The gates to the Liverpool Sailors’ Home that once stood in Canning Place are now in a prominent position in Liverpool One at the corner of Hanover and Paradise Streets. The home had two openings, one in 1850 and the another on 21st April 1862, after a two year closure due to fire.
Opened in 1850, the home was built to offer a better standard of accommodation that was available in many of the other lodging houses in the town. Designed to look like a ship’s interior, the 340 private cabins ran off galleries that were spread over five floors. However just ten years after opening the building was gutted by fire in the early hours of 29th April 1860.
It was a miracle that only two people, one of them a police fire brigade officer, died in the blaze which was started deliberately. It destroyed the the inside of what the Liverpool Mercury referred to as ‘that noble building’ which had ‘done so much towards improving the social and moral condition of the numerous seamen frequenting the port.’
The building was insured to the sum of £13,000 and this, coupled with charitable donations, allowed for rebuilding to begin quickly. The number of rooms remained the same, but more bathrooms were provided in addition to better cooking facilities and more storage space. By April 1862 the building was ready and on the 21st of that month, which was Easter Monday, the first general meeting since the fire took place in the dining hall. A toast was made to the late Prince Albert, who had laid the foundation stone in July 1846 when he visited the city to open the Albert Dock. Another was then made to Queen Victoria and those who had helped raise £4,000 were thanked. The chair of the committee, Mr Darbyshire, then addressed the new inmates and formally declared the home as open again.
In the evening a concert was given in the main hall by the Sailors’ Home Glee Party, which consisted of five men and two women. The aim of holding concerts in the building was to provide entertainment for the men when they may have otherwise have been open to temptation of prostitutes and alcohol. On this particular occasion, many ladies and gentlemen of the town attended in addition to sailors and the following day’s Mercury reported that ‘many of the songs were loudly encored and all the artistes were greeted in the most cordial manner.’
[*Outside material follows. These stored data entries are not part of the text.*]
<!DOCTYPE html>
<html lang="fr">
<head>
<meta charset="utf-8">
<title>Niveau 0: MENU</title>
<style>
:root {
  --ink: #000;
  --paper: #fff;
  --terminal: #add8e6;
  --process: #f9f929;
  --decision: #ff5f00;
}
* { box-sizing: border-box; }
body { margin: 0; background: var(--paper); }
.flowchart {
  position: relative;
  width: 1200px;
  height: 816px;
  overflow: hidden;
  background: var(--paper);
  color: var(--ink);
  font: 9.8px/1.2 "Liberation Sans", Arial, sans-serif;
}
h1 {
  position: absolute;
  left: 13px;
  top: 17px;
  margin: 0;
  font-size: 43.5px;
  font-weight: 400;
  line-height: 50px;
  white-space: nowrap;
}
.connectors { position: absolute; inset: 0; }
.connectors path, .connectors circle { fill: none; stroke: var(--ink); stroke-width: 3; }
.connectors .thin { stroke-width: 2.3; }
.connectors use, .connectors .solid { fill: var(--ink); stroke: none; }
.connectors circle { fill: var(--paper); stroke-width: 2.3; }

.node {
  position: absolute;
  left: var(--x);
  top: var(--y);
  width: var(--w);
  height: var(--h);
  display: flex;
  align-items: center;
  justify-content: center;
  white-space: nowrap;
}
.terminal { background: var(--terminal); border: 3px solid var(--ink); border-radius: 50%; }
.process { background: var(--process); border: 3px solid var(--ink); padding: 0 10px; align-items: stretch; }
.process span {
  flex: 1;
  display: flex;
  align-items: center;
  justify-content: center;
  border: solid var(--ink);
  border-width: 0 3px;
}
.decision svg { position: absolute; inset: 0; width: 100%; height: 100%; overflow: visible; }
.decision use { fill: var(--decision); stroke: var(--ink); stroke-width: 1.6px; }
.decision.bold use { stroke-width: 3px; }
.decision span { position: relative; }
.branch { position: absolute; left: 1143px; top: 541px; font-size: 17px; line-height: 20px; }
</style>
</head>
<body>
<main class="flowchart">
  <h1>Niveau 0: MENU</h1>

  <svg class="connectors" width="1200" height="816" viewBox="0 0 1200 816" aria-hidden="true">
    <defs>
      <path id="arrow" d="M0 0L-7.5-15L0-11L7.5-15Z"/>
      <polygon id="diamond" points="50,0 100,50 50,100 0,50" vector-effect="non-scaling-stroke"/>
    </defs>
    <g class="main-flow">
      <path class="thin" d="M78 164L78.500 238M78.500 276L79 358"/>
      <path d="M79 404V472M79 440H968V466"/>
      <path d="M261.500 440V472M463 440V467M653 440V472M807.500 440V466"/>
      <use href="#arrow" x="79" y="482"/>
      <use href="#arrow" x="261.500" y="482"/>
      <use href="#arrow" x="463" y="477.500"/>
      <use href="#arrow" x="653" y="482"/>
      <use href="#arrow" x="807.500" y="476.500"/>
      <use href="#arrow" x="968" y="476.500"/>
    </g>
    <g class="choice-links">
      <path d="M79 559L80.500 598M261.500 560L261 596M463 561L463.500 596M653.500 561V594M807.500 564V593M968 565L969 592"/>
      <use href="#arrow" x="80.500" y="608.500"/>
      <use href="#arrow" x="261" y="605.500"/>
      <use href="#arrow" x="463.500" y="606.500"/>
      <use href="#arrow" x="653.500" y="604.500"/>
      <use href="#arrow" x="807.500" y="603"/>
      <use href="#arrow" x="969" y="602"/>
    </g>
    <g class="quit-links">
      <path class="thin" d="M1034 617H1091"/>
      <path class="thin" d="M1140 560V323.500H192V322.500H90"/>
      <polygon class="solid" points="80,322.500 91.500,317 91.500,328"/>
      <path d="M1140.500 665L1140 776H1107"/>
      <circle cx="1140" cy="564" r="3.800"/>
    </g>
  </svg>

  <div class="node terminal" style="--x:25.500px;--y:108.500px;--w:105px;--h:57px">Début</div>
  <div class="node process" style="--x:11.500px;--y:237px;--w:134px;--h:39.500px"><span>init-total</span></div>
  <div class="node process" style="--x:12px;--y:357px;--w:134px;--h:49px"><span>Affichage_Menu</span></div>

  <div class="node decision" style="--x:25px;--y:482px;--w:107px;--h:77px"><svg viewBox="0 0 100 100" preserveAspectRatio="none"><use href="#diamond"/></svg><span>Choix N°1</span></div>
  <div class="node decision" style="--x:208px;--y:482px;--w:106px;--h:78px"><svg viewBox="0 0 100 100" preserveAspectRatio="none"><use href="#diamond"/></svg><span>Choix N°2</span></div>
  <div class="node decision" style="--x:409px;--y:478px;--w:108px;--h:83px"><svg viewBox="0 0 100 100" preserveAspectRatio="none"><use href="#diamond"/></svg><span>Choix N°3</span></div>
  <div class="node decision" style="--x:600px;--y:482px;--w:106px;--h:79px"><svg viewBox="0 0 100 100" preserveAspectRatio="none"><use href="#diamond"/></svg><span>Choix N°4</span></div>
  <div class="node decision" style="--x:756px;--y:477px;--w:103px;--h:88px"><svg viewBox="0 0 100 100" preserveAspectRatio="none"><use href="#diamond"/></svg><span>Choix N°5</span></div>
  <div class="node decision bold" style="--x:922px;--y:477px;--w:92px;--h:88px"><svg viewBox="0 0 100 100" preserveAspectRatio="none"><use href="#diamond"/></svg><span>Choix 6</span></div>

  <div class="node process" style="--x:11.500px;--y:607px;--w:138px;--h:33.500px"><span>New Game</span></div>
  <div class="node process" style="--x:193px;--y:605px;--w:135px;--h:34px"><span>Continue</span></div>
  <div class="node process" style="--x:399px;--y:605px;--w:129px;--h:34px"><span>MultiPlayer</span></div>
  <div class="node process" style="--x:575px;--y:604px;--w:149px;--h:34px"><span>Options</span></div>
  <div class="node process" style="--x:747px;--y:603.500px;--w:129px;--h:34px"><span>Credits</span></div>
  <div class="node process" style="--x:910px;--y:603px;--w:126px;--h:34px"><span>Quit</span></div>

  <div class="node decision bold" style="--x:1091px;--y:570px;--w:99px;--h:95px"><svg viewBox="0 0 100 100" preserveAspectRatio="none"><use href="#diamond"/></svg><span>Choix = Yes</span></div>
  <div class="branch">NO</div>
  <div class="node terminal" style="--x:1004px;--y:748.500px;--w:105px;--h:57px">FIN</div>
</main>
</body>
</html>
The home remained open until 1969 and the building was demolished five years later. There is now a permanent reminder though as the gates were returned to Liverpool in 2011 after being on display in a museum in Sandwell, West Midlands.